[Collected data]
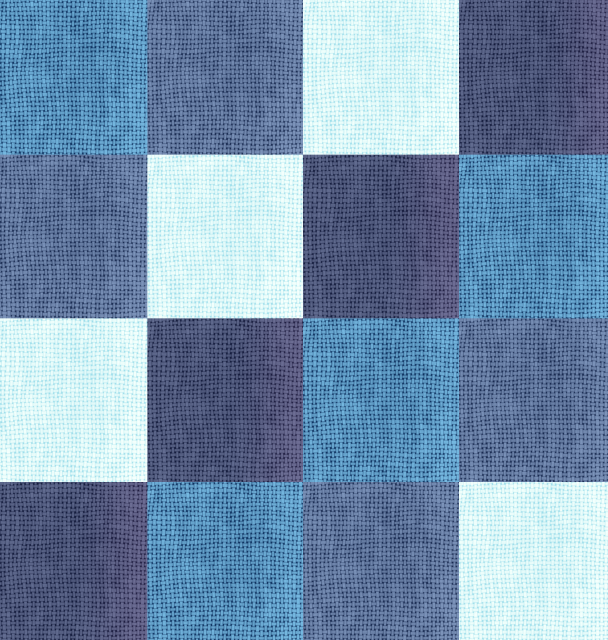
Give the GLSL for this pattern, as a WebGL 2 fragment shader.

```glsl
#version 300 es
precision highp float;
// Four by four patchwork of linen squares whose four dyes shift along diagonals.
// Each square repeats one plain weave: warp and weft threads alternate on top,
// leaving dark holes, with noise varying thread width, drift and brightness.

uniform vec2 u_resolution;
out vec4 fragColor;

float hash(vec2 p) {
    vec3 q = fract(p.xyx * 0.1031);
    q += dot(q, q.yzx + 33.33);
    return fract((q.x + q.y) * q.z);
}

float noise(vec2 p) {
    vec2 i = floor(p), f = fract(p);
    f = f * f * (3.0 - 2.0 * f);
    return mix(mix(hash(i), hash(i + vec2(1, 0)), f.x),
               mix(hash(i + vec2(0, 1)), hash(i + vec2(1, 1)), f.x), f.y);
}

// Brightness of the cloth: 0 in the holes, 1 on the raised threads
float weave(vec2 t) {
    // Threads wander slightly from a straight grid
    vec2 drift = vec2(noise(t * vec2(5, 4)), noise(t * vec2(4, 5) + 9.0));
    vec2 w = t * vec2(38, 36) + 0.9 * drift;
    vec2 id = floor(w);
    vec2 fromAxis = abs(fract(w) - 0.5);

    // Uneven yarn: thickness changes along each thread
    vec2 slub = vec2(noise(vec2(id.x * 7.3, w.y * 0.3)),
                     noise(vec2(w.x * 0.3, id.y * 7.3) + 40.0));
    vec2 radius = 0.23 + 0.16 * slub;
    vec2 body = 1.0 - smoothstep(radius - 0.12, radius + 0.14, fromAxis);

    // Alternate which thread passes over
    float warpOver = mod(id.x + id.y, 2.0);
    float light = max(body.x * mix(0.7, 1.0, warpOver),
                      body.y * mix(0.95, 0.66, warpOver));

    // Faint streaks, fibre grain and a paler lower right side
    light += 0.14 * (slub.x - 0.5) + 0.10 * (slub.y - 0.5);
    light += 0.12 * (noise(w * 2.5) - 0.5);
    light += 0.14 * smoothstep(0.65, 1.0, t.x) * (0.4 + 0.6 * t.y);
    light -= 0.08 * (1.0 - smoothstep(0.1, 0.55, length(t - vec2(0.6, 0.45))));
    return clamp(light, 0.0, 1.1);
}

vec3 patchwork(vec2 uv) {
    // Square coordinates counted from the top left; outer squares are cropped
    vec2 grid = vec2(uv.x - 0.4986, 0.5026 - uv.y) / vec2(0.2562, 0.2557) + 2.0;
    vec2 cell = floor(grid);
    vec2 t = grid - cell;
    int dye = int(mod(cell.x + cell.y, 4.0));

    vec3 thread[4] = vec3[4](vec3(0.42, 0.67, 0.83), vec3(0.45, 0.54, 0.69),
                             vec3(0.93, 0.995, 0.985), vec3(0.36, 0.40, 0.54));
    vec3 hole[4] = vec3[4](vec3(0.06, 0.20, 0.38), vec3(0.10, 0.17, 0.32),
                           vec3(0.62, 0.87, 0.92), vec3(0.08, 0.11, 0.24));
    vec3 colour = mix(hole[dye], thread[dye], weave(t));

    // Dark squares fade towards plum at their right side
    if (dye == 3) colour += vec3(0.04, 0.0, 0.01) * smoothstep(0.5, 1.0, t.x);
    return colour;
}

void main() {
    // Average 3 by 3 samples to smooth threads and seams
    vec3 sum = vec3(0.0);
    for (int y = -1; y <= 1; y++)
        for (int x = -1; x <= 1; x++)
            sum += patchwork((gl_FragCoord.xy + vec2(x, y) / 3.0) / u_resolution);
    fragColor = vec4(clamp(sum / 9.0, 0.0, 1.0), 1.0);
}
```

Problem details
Quote the data exactly, leaving every image out of the copy.

Your solution
Give the GLSL for this pattern, as a WebGL 2 fragment shader.

```glsl
#version 300 es
precision highp float;
// Four by four patchwork of linen squares whose four dyes shift along diagonals.
// Each square repeats one plain weave: warp and weft threads alternate on top,
// leaving dark holes, with noise varying thread width, drift and brightness.

uniform vec2 u_resolution;
out vec4 fragColor;

float hash(vec2 p) {
    vec3 q = fract(p.xyx * 0.1031);
    q += dot(q, q.yzx + 33.33);
    return fract((q.x + q.y) * q.z);
}

float noise(vec2 p) {
    vec2 i = floor(p), f = fract(p);
    f = f * f * (3.0 - 2.0 * f);
    return mix(mix(hash(i), hash(i + vec2(1, 0)), f.x),
               mix(hash(i + vec2(0, 1)), hash(i + vec2(1, 1)), f.x), f.y);
}

// Brightness of the cloth: 0 in the holes, 1 on the raised threads
float weave(vec2 t) {
    // Threads wander slightly from a straight grid
    vec2 drift = vec2(noise(t * vec2(5, 4)), noise(t * vec2(4, 5) + 9.0));
    vec2 w = t * vec2(38, 36) + 0.9 * drift;
    vec2 id = floor(w);
    vec2 fromAxis = abs(fract(w) - 0.5);

    // Uneven yarn: thickness changes along each thread
    vec2 slub = vec2(noise(vec2(id.x * 7.3, w.y * 0.3)),
                     noise(vec2(w.x * 0.3, id.y * 7.3) + 40.0));
    vec2 radius = 0.23 + 0.16 * slub;
    vec2 body = 1.0 - smoothstep(radius - 0.12, radius + 0.14, fromAxis);

    // Alternate which thread passes over
    float warpOver = mod(id.x + id.y, 2.0);
    float light = max(body.x * mix(0.7, 1.0, warpOver),
                      body.y * mix(0.95, 0.66, warpOver));

    // Faint streaks, fibre grain and a paler lower right side
    light += 0.14 * (slub.x - 0.5) + 0.10 * (slub.y - 0.5);
    light += 0.12 * (noise(w * 2.5) - 0.5);
    light += 0.14 * smoothstep(0.65, 1.0, t.x) * (0.4 + 0.6 * t.y);
    light -= 0.08 * (1.0 - smoothstep(0.1, 0.55, length(t - vec2(0.6, 0.45))));
    return clamp(light, 0.0, 1.1);
}

vec3 patchwork(vec2 uv) {
    // Square coordinates counted from the top left; outer squares are cropped
    vec2 grid = vec2(uv.x - 0.4986, 0.5026 - uv.y) / vec2(0.2562, 0.2557) + 2.0;
    vec2 cell = floor(grid);
    vec2 t = grid - cell;
    int dye = int(mod(cell.x + cell.y, 4.0));

    vec3 thread[4] = vec3[4](vec3(0.42, 0.67, 0.83), vec3(0.45, 0.54, 0.69),
                             vec3(0.93, 0.995, 0.985), vec3(0.36, 0.40, 0.54));
    vec3 hole[4] = vec3[4](vec3(0.06, 0.20, 0.38), vec3(0.10, 0.17, 0.32),
                           vec3(0.62, 0.87, 0.92), vec3(0.08, 0.11, 0.24));
    vec3 colour = mix(hole[dye], thread[dye], weave(t));

    // Dark squares fade towards plum at their right side
    if (dye == 3) colour += vec3(0.04, 0.0, 0.01) * smoothstep(0.5, 1.0, t.x);
    return colour;
}

void main() {
    // Average 3 by 3 samples to smooth threads and seams
    vec3 sum = vec3(0.0);
    for (int y = -1; y <= 1; y++)
        for (int x = -1; x <= 1; x++)
            sum += patchwork((gl_FragCoord.xy + vec2(x, y) / 3.0) / u_resolution);
    fragColor = vec4(clamp(sum / 9.0, 0.0, 1.0), 1.0);
}
```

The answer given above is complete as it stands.